Monday, 2 July 2012

Romany Day - I was away with the Gypsies!

On Saturday (30 June) I went with a supply of my three books to 'Romany Day', held at the Rural Life Centre in Tilford, a fascinating outdoors museum near Farnham, Surrey, well-worth a visit any time.

This was a day for building bridges between Romany Gypsies and non-Gypsies. The sun shone – and the wind blew. Those of us with anything light enough to fly away had a constant battle with sporadic gusts that would suddenly remove stands, papers, balloons and books; even a gazebo took to the air at one point. I see now why ‘flyers’ are called just that!
Everything keeping still at this moment!!
There was a relaxed and friendly atmosphere with a wide variety of things going on, from the Fire Service’s dramatic demonstrations of a fire within a van and its extinguishment, (fire being a major potential hazard on many Travellers' sites); to a group of weavers and spinners from Guildford – not Gypsies, but people with an active interest in traditional skills.
The younger generation of Romany Gypsies were making them-selves seen and heard through a mix of street-dance and country and western music in the barn opposite my post; lovely youngsters showing the talent, enthusiasm and hard work that result in a polished ('Diversity' style) performance. This was far removed from traditional shanties or step-dancing, but shows that time does not stand still and tastes move on.

It was quite a social occasion. I made some new friends and saw some old ones: Ann, who works tirelessly for her community, a matriarchal looking Gypsy I know in old-style dress; wagon builder and painter, Peter Ingram, whom I visited years ago when I began research for No Gypsies Served; Jake Bowers, the well-known Romani journalist now turned blacksmith. I overheard someone congratulating him and shaking him by the hand for speaking up on TV on behalf of Romany people against the Channel 4 Big Fat Gypsy Weddings. I saw John Hockley, Chair of the Surrey Gypsy Traveller Community Relations Forum and West Surrey Rural Communities Officer, who gave my speech for me at the launch of No Gypsies Served when I lost my voice. He said how much he enjoyed Shades of Appley Green. A loyal fan!! Elsewhere there was the tantalising smell of bacon pudding cooking (as referred to in Gypsies Stop tHere!).

I also met up with people from the Romany Family History Society; the ladies from the Rural Life Centre bookshop; and curators from Bourne Hall Museum and Surrey Heritage in Woking, who I think were the main organisers.

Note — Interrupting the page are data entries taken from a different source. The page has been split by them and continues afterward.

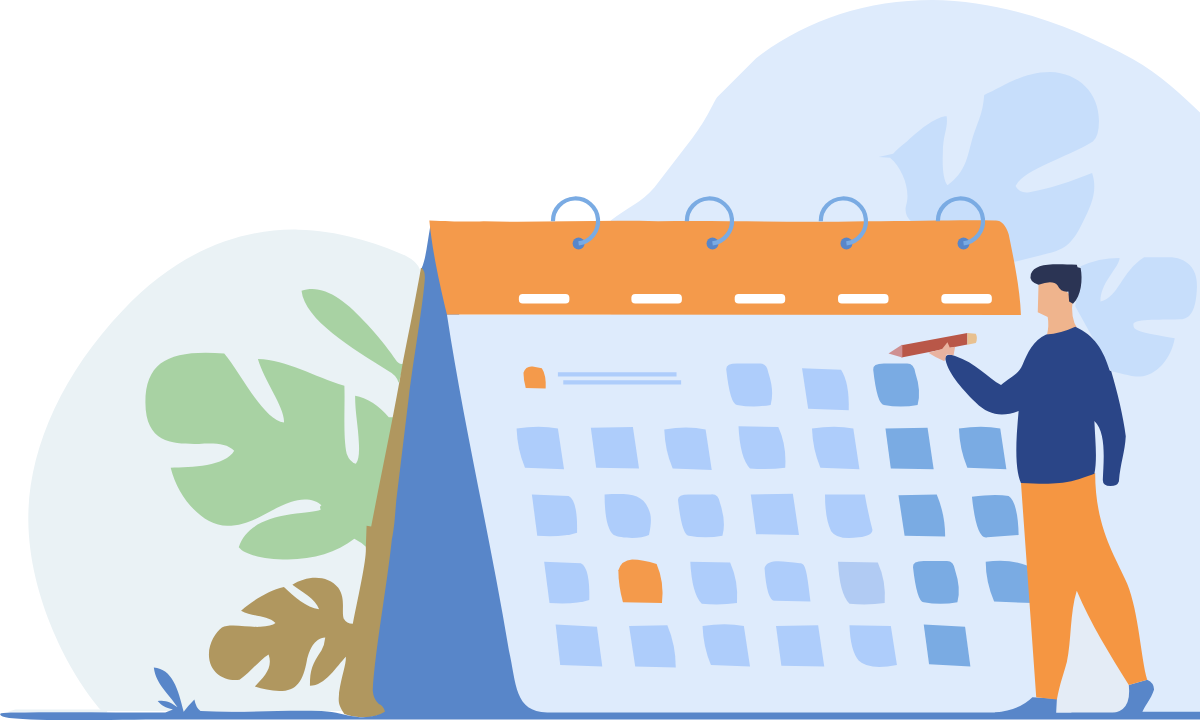
<!DOCTYPE html>
<html lang="en">
<head>
<meta charset="utf-8">
<title>Desk calendar planning</title>
<style>
:root{
  --sky:#deebfc; --mist:#eaf2f5; --sky-leaf:#c7defb; --gap:#e4ecf6;
  --green:#a8d2a3; --olive:#b0975f; --blue:#5886c9; --steel:#7aabe3;
  --day:#aecdfb; --orange:#f49a4b; --trousers:#f59642; --navy:#2a4587;
  --hair:#2b3454; --skin:#efb48d; --hand:#e9b3a0; --pencil:#b95748;
  --lead:#cf9092; --rubber:#e8c08f; --white:#fff;
}
html,body{margin:0;background:var(--white);overflow:hidden}
.scene{display:block;width:1200px;height:721px}
.sky{fill:var(--sky)} .mist{fill:var(--mist)} .sky-leaf{fill:var(--sky-leaf)}
.green{fill:var(--green)} .olive{fill:var(--olive)} .blue{fill:var(--blue)}
.header,.marked{fill:var(--orange)} .header-labels{fill:var(--white)}
.ring{fill:none;stroke:var(--steel);stroke-width:5.5}
.days{fill:var(--day)} .weekend{fill:var(--steel)}
.note-lines{stroke:var(--day);stroke-width:5.5}
</style>
</head>
<body>
<svg class="scene" viewBox="0 0 1568 942" role="img" aria-label="A man with a pencil marks dates on a giant desk calendar">
  <defs>
    <path id="day-sharp" d="M0 1 55 0 63 54 7 53Z"/>
    <path id="day-left" d="M0 2Q30-3 54 2L62 55 11 53Q1 30 0 2Z"/>
    <path id="day-right" d="M0 0 48 2Q60 8 59 50 42 56 7 54Z"/>
    <path id="day-curved" d="M0 0 52 1Q63 25 61 54 40 57 15 55 2 42 0 0Z"/>
    <path id="day-fan" d="M0 1 50 0Q61 26 61 55L8 54Z"/>
    <path id="day-round" d="M0 0C30-1 48-2 57 18 62 28 61 38 58 53 46 59 20 57 12 53 3 46 0 25 0 0Z"/>
    <path id="day-soft" d="M0 8Q-1 0 14 0H43Q53-1 55 12 63 36 58 54 36 58 14 54 5 53 0 8Z"/>
    <path id="day-bowl" d="M0 0 52 0Q57 28 62 46 62 54 44 56 16 60 8 48 0 32 0 0Z"/>
    <path id="day-arch" d="M0 8C4-4 22-1 46 2 53 2 55 8 60 52L14 51Q3 52 0 8Z"/>
    <g id="binder-ring">
      <circle class="blue" cx="4" cy="30" r="7.8"/>
      <path class="ring" d="M-29.500 1A29.500 29.500 0 1 1 4 30"/>
    </g>
    <rect id="header-label" width="66" height="12.500" rx="5"/>
  </defs>

  <g id="backdrop">
    <path class="sky" d="M798 288C820 271 838 265 855 245L905 180C925 153 930 138 937 127L988 76C1050 28 1130 0 1218 0 1320 1 1412 40 1480 77 1516 97 1545 125 1568 147V931H798Z"/>
    <path class="mist" d="M133 929C90 880 38 780 37 680 36 590 80 490 160 406 235 325 320 298 390 300 440 301 490 316 530 334Q546 342 549 353L480 929Z"/>
    <path class="mist" d="M10 930 20 927H140V931Z"/>
    <path class="sky-leaf" d="M1148 205 1167 201Q1172 195 1185 185C1205 166 1225 152 1237 152 1239 168 1232 175 1232 200 1231 220 1233 236 1238 242 1262 225 1264 205 1270 183 1278 157 1284 150 1286 124 1310 114 1335 94 1372 94 1410 95 1436 122 1436 158Q1436 178 1428 185C1390 208 1340 220 1327 243Q1332 253 1345 251C1370 247 1400 237 1427 226 1435 250 1425 270 1415 290 1400 322 1388 326 1370 331L1326 342 1190 289Q1181 280 1184 268C1190 250 1180 220 1163 206Z"/>
    <path class="sky-leaf" d="M1412 348Q1435 337 1463 337C1462 350 1437 370 1438 394 1462 388 1465 355 1495 336H1527C1550 336 1565 350 1564 375 1563 405 1556 415 1545 417 1520 418 1483 416 1481 423 1480 433 1490 434 1535 442 1530 470 1510 491 1490 492 1475 492 1460 486 1452 485L1405 400Z"/>
  </g>

  <g id="green-plant" class="green">
    <path d="M394 380C420 370 450 390 480 424 500 446 510 460 517 470Q521 477 528 475L521 500Q518 490 508 485C460 455 398 418 394 380Z"/>
    <path d="M293 462C312 484 345 550 371 552 373 534 345 497 337 469 375 470 410 492 450 504 451 530 448 570 453 593Q457 604 465 606 470 600 469 580C468 555 464 540 464 517Q487 521 508 545L515 545 490 690 480 716Q473 709 463 704C440 722 410 731 376 731 345 731 320 725 312 715 320 690 345 677 380 672 400 669 412 669 419 666L418 662 420 660C412 652 395 650 380 656 350 666 330 687 297 687 265 687 233 651 223 611 250 611 295 609 306 589 296 579 280 579 260 580 230 580 190 582 190 526 190 470 225 457 293 462Z"/>
  </g>

  <path id="olive-plant-and-stand" class="olive" d="M315 798C330 785 350 772 371 767 385 780 400 794 417 796 412 782 395 774 382 764 400 752 428 750 442 768 452 782 446 798 449 808Q453 815 461 815C470 770 479 730 478 715L479 687 485 688C500 610 515 540 527 470 535 430 544 385 550 350H562L560 500 510 930C490 938 470 940 450 933 440 918 443 915 443 905 447 880 452 870 452 858 440 870 425 896 405 896 405 875 408 868 420 850Q424 843 425 833C410 834 404 850 401 863 396 890 388 903 365 903Q348 902 333 897C345 884 357 873 351 855 338 863 326 880 313 888 295 891 273 880 273 855 273 840 282 826 290 820 300 814 325 820 340 819Q355 818 360 814C350 804 330 806 315 798Z"/>

  <g id="ground" class="blue">
    <path d="M0 933Q2 931 14 931C90 930 150 931 216 931L226 927C216 925 211 922 206 916 216 914 224 918 232 924 220 905 204 895 201 872 225 874 233 900 240 930Q246 922 254 914 256 925 262 929C320 932 370 927 420 929 440 930 450 935 470 937Q490 938 503 930H1568V940H220C150 940 60 943 12 938Q1 937 0 933Z"/>
  </g>

  <g id="calendar">
    <path class="blue" d="M562 292 600 411 720 934H500L503 930Q501 922 495 920 488 914 487 902C490 850 505 770 512 705 516 685 516 672 518 652L534 520C540 470 551 410 555 366Q556 354 551 350C556 340 558 320 562 297Z"/>
    <path class="sky" d="M584 411H1334L1400 931H715C672 930 675 894 665 850 640 700 605 550 584 411Z"/>
    <path class="header" d="M561 288C590 289 605 290 632 289 700 291 780 287 860 289 960 288 1040 291 1130 289 1200 289 1250 287 1300 288Q1312 287 1318 306C1326 345 1333 380 1334 411.500L584 411C573 365 565 328 561 288Z"/>
    <g class="header-labels">
      <use href="#header-label" x="678" y="384"/><use href="#header-label" x="825" y="384"/><use href="#header-label" x="960" y="384"/><use href="#header-label" x="1095" y="384"/><use href="#header-label" x="1230" y="384"/>
    </g>
    <use href="#binder-ring" x="752" y="288"/><use href="#binder-ring" x="927" y="288"/><use href="#binder-ring" x="1102" y="288"/><use href="#binder-ring" x="1255" y="288"/>

    <path class="marked" d="M684 487Q687 478 696 479L708 481Q714 490 713 507.500L687 507Q684 497 684 487Z"/>
    <path class="note-lines" d="M729 489H884M736 499.500H890"/>

    <g id="week-1" class="days">
      <use href="#day-soft" x="949" y="475"/>
      <path d="M1048 481 1099 483Q1110 500 1109 536L1056 534Z"/>
      <use class="weekend" href="#day-soft" x="1141" y="475"/>
    </g>
    <g id="week-2" class="days">
      <use href="#day-left" x="675" y="558"/><use href="#day-sharp" x="772" y="558"/><use href="#day-left" x="868" y="559"/><use href="#day-curved" x="965" y="557"/><use href="#day-left" x="1061" y="558"/>
      <g class="weekend"><use href="#day-sharp" x="1157" y="559"/><use href="#day-left" x="1253" y="558"/></g>
    </g>
    <g id="week-3" class="days">
      <use href="#day-right" x="695" y="646"/><use href="#day-round" x="790" y="646"/><use href="#day-soft" x="886" y="646"/><use href="#day-sharp" x="981" y="645"/><use href="#day-bowl" x="1078" y="646"/>
      <g class="weekend"><use href="#day-fan" x="1174" y="646"/><path d="M1270 649Q1300 645 1318 648 1330 656 1331 699L1290 702Q1276 706 1270 649Z"/></g>
    </g>
    <g id="week-4" class="days">
      <use href="#day-right" x="711" y="734"/>
      <path class="marked" d="M808 745Q812 732 826 731 840 731 858 737 868 760 865 788L814 787Q808 765 808 745Z"/>
      <use href="#day-curved" x="902" y="734"/><use href="#day-arch" x="999" y="734"/><use href="#day-curved" x="1095" y="734" fill="#b1cbf3"/>
      <g class="weekend"><use href="#day-soft" x="1193" y="733"/><path d="M1288 734Q1320 730 1342 739L1350 788 1299 786Q1288 760 1288 734Z"/></g>
    </g>
    <g id="week-5" class="days">
      <path d="M726 816 780 819 787 871 732 869Z"/><use href="#day-fan" x="822" y="817"/><use href="#day-left" x="918" y="816"/><use href="#day-sharp" x="1014" y="817"/>
      <path d="M1110 817 1164 818 1172 869Q1135 876 1122 863 1111 850 1110 817Z"/>
      <path class="weekend" d="M1207 816 1261 819 1268 871 1214 868Z"/>
    </g>
  </g>

  <g id="man">
    <path d="M1407 772 1381 914 1380 931H1475L1476 894Z" fill="var(--gap)"/>
    <path class="blue" d="M1300 931Q1332 928 1349 911L1381 913 1380 932H1300Z"/>
    <path class="blue" d="M1475 895 1499 888Q1508 892 1508 901C1504 914 1495 923 1492 932H1450Q1479 931 1475 895Z"/>
    <path d="M1334 630H1380L1431 618C1431 690 1458 728 1473 763 1488 800 1491 862 1499 888L1475 895C1450 855 1425 815 1407 772 1398 800 1400 838 1394 865 1390 880 1385 893 1381 914L1354 911Z" fill="var(--trousers)"/>
    <path d="M1357 372Q1370 364 1382 368L1402 390Q1398 415 1408 430L1386 441 1368 438Q1371 425 1369 414L1356 408Z" fill="var(--skin)"/>
    <path d="M1357 372Q1344 368 1347 358C1352 345 1370 344 1407 346L1408 349 1412 350C1415 365 1413 386 1402 397L1397 394 1396 381Q1386 382 1382 373 1376 365 1357 372Z" fill="var(--hair)"/>
    <path d="M1367 437Q1386 436 1405 427C1430 438 1442 458 1450 484L1452 485C1460 512 1468 545 1471 570 1470 590 1464 605 1462 629Q1460 635 1451 635 1441 635 1441 627C1442 603 1446 565 1430 550 1431 575 1434 600 1430 619 1400 630 1390 634 1334 631 1325 610 1328 570 1331 537 1310 545 1292 543 1275 526 1255 506 1237 485 1235 467Q1237 461 1248 465C1275 474 1290 493 1308 503 1320 493 1330 490 1336 477 1343 460 1350 445 1367 437Z" fill="var(--navy)"/>
    <g id="pencil">
      <path d="M1178 451 1264 435V450L1178 467Z" fill="var(--pencil)"/>
      <path d="M1161 462 1179 450V467Z" fill="var(--lead)"/>
      <path d="M1264 435 1275 436Q1278 442 1275 448L1264 450.500Z" fill="var(--rubber)"/>
    </g>
    <path d="M1213 461 1231 456 1238 447 1241 454 1248 453 1246 464 1237 463 1234 472Q1222 467 1213 461Z" fill="var(--hand)"/>
  </g>
</svg>
</body>
</html>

Thanks to Surrey Heritage Centre, the Musem in Woking,
 for allowing me to show you some
of their wonderful photographs on their stand.

 A lovely day!  Hope you can be there next time.


  1. Sounds like a wonderful day Miriam! Thanks for sharing with us!

  2. Thanks for this post, Miriam. Wonderful!

  3. Hi Miriam
    Sounds like a lovely day - great that your writing and your life are in sync!
    Ali B

  4. Looks like you had a wonderful day, reconnecting with folks you met during the research process and have turned into loyal fans. Well done, you!

  5. Fascinating post, great photos, thanks for sharing. I admire your passion! xx

  6. Looks like a fab day! Wish I was there ....

  7. Fascinating post and I loved the photos. Check out Jess Smith on Facebook. she's from the travelling community and lives in Perthshire. She's a lovely woman and has written non-fiction on the traveller lifestyle as well as fiction. I've met her several times at conferences and other things. I think you'd like her.

  8. Thanks for that Chris - I hope to be her friend!